Part 2 …The Drive

Over time, the smarts in storage have migrated back and forth between the drive and the host system. Behind this shifting picture are two key factors. First, the intelligence of a micro-controller chip determines what a drive can do, while secondly, the need to correct media errors establishes what a drive must do.

Once SCSI hit the market, the functionality split between host and drive essentially froze and continued so for nearly 3 decades. The advent of new error-correction needs for SSDs, combined with the arrival of ARM CPUs that are both cheap and powerful, making function-shifting once again interesting.

Certainly, some of the new compute power goes to sophisticated multi-tier error correction to compensate for the wear out of QLC drives or the effects of media variations, but a 4-core or 8-core

 ARM still has a lot of unused capability. We’ve struggled to figure out how to use that power for meaningful storage functions and that’s led to a number of early initiatives.

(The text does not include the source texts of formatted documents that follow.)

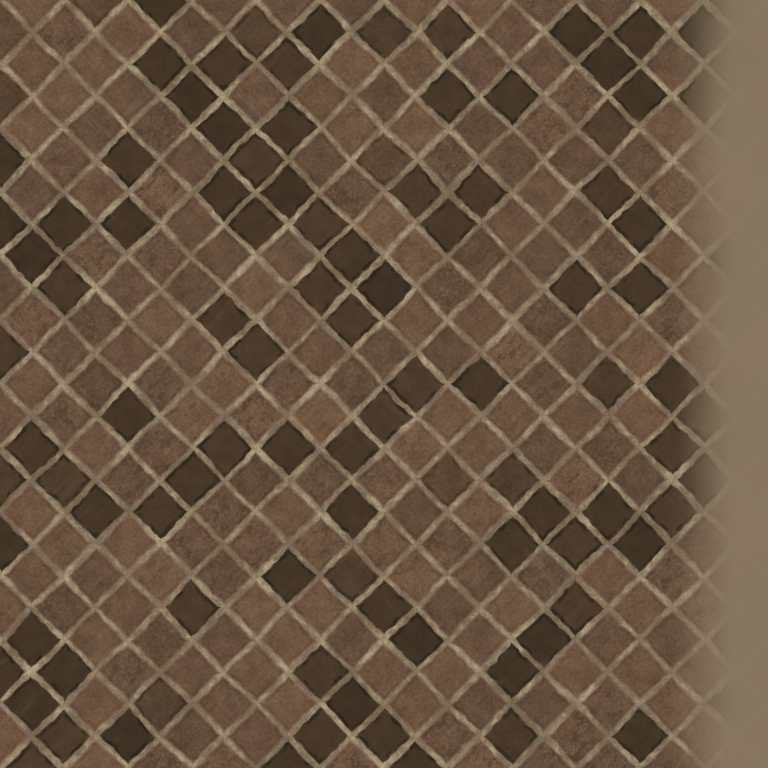
Write a WebGL 1 fragment shader that draws this texture.

```glsl
precision highp float;

uniform vec2 u_resolution;

const float REPEATS = 12.0;
const vec3 DARK_TILE = vec3(0.265, 0.205, 0.152);
const vec3 BROWN_TILE = vec3(0.405, 0.310, 0.240);
const vec3 PALE_VEIN = vec3(0.530, 0.430, 0.345);
const vec3 DULL_GROUT = vec3(0.500, 0.430, 0.340);
const vec3 BRIGHT_GROUT = vec3(0.690, 0.625, 0.510);
const vec3 CRACK = vec3(0.165, 0.130, 0.100);
const vec3 HAZE = vec3(0.530, 0.460, 0.375);

float hash(vec2 p) {
  return fract(sin(dot(p, vec2(127.1, 311.7))) * 43758.5);
}

vec2 gradient(vec2 cell) {
  float angle = 6.2832 * hash(cell);
  return vec2(cos(angle), sin(angle));
}

float gradientNoise(vec2 p) {
  vec2 i = floor(p);
  vec2 f = p - i;
  vec2 w = f * f * f * (f * (f * 6.0 - 15.0) + 10.0);
  vec2 e = vec2(1.0, 0.0);
  float bottom = mix(dot(gradient(i), f), dot(gradient(i + e), f - e), w.x);
  float top = mix(dot(gradient(i + e.yx), f - e.yx),
                  dot(gradient(i + e.xx), f - e.xx), w.x);
  return mix(bottom, top, w.y);
}

float fbm(vec2 p) {
  float sum = 0.0;
  float amplitude = 0.6;
  for (int i = 0; i < 4; i++) {
    sum += amplitude * gradientNoise(p);
    p = mat2(1.6, 1.2, -1.2, 1.6) * p + 11.3;
    amplitude *= 0.55;
  }
  return sum;
}

// Diagonal lattice: both axes run at 45 degrees to the canvas
vec2 diagonal(vec2 p) {
  return vec2(p.x + p.y, p.x - p.y);
}

vec2 wobble(vec2 p, float amount) {
  return amount * vec2(gradientNoise(p), gradientNoise(p + 37.4));
}

float edgeDistance(vec2 q) {
  vec2 f = abs(fract(q) - 0.5);
  return 0.5 - max(f.x, f.y);
}

// How dark a tile is, 0 for brown and 1 for near black
float tileDarkness(vec2 cell) {
  float pick = hash(cell + 5.7) + 0.25 * gradientNoise(cell * 0.23 + 3.1);
  return smoothstep(0.59, 0.73, pick);
}

vec3 stone(vec2 q, vec2 cell, float darkness) {
  vec2 local = q + 19.0 * vec2(hash(cell), hash(cell + 8.3));
  float tone = hash(cell + 21.0) - 0.5;
  float mottle = fbm(local * 2.6);
  float grain = fbm(local * 13.0);
  float vein = 1.0 - smoothstep(0.0, 0.07, abs(fbm(local * 3.4 + 4.0)));
  float stain = smoothstep(0.10, 0.24, fbm(local * vec2(3.0, 5.0) + 9.0));
  float worn = smoothstep(0.35, 0.9, hash(cell + 13.0));

  vec3 brown = BROWN_TILE * (1.0 + 0.16 * tone + 0.22 * mottle + 0.20 * grain);
  brown = mix(brown, DARK_TILE * 1.12, 0.55 * stain * worn);
  brown = mix(brown, PALE_VEIN, vein * worn * (0.28 + 0.5 * grain));
  vec3 dark = DARK_TILE * (1.04 + 0.20 * tone + 0.16 * mottle + 0.10 * grain);
  return mix(brown, dark, darkness);
}

// Long pale scuffs that follow one lattice axis
float scuffs(vec2 q) {
  float streak = smoothstep(0.12, 0.42, fbm(q * vec2(0.45, 4.5)));
  return streak * smoothstep(-0.05, 0.35, gradientNoise(q * 0.42 + 6.0));
}

void main() {
  vec2 uv = gl_FragCoord.xy / u_resolution;
  vec2 lattice = diagonal(uv * REPEATS);
  float pixel = 1.42 * REPEATS / min(u_resolution.x, u_resolution.y);

  // Tiles with slightly crooked, chipped edges
  vec2 q = lattice + wobble(lattice * 0.9, 0.07) + wobble(lattice * 5.0, 0.035);
  vec2 cell = floor(q);
  float darkness = tileDarkness(cell);
  float chips = fbm(lattice * 6.0);
  float d = edgeDistance(q) + 0.035 * chips;
  vec3 color = stone(lattice, cell, darkness);

  // Broken black rim inside the tile edge
  float lineHalf = 0.066 + 0.03 * gradientNoise(lattice * 0.7);
  float rim = 1.0 - smoothstep(0.015, 0.045 + pixel, abs(d - lineHalf - 0.035));
  float broken = smoothstep(-0.15, 0.2, fbm(lattice * 2.3 + 15.0));
  color = mix(color, CRACK, rim * broken * mix(0.18, 0.75, darkness));

  // Grout, softer and more faded beside the brown tiles
  float wear = fbm(lattice * 1.4 + 2.0) + 0.5 * chips;
  float brightness = smoothstep(-0.35, 0.55, wear);
  float soft = max(pixel, mix(0.050, 0.028, darkness));
  float line = 1.0 - smoothstep(lineHalf - soft, lineHalf + soft, d);
  vec3 grout = mix(DULL_GROUT, BRIGHT_GROUT, brightness);
  grout *= 1.0 + 0.2 * fbm(lattice * 15.0);
  color = mix(color, grout, line * (0.78 + 0.2 * brightness));

  // Scuffs and dusty film
  float scuff = max(scuffs(lattice), scuffs(lattice.yx + 23.0));
  color = mix(color, DULL_GROUT, 0.32 * scuff * (1.0 - 0.6 * darkness));

  // Haze swallowing the right edge
  float drift = 0.018 * gradientNoise(uv * 7.0);
  float haze = smoothstep(0.865, 0.960, uv.x + drift);
  color = mix(color, HAZE * (1.0 + 0.03 * fbm(uv * 8.0)), 0.97 * haze);

  gl_FragColor = vec4(color, 1.0);
}
```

The first to bat was Seagate’s Kinetic drive. Making a play for storing “Big Data” in a more native form, Kinetic adds a key/data store to its interface, replacing the traditional block access altogether. While the Kinetic interface is an open standard and free to emulate, no other vendor has yet jumped on the bandwagon and Seagate’s sales are small.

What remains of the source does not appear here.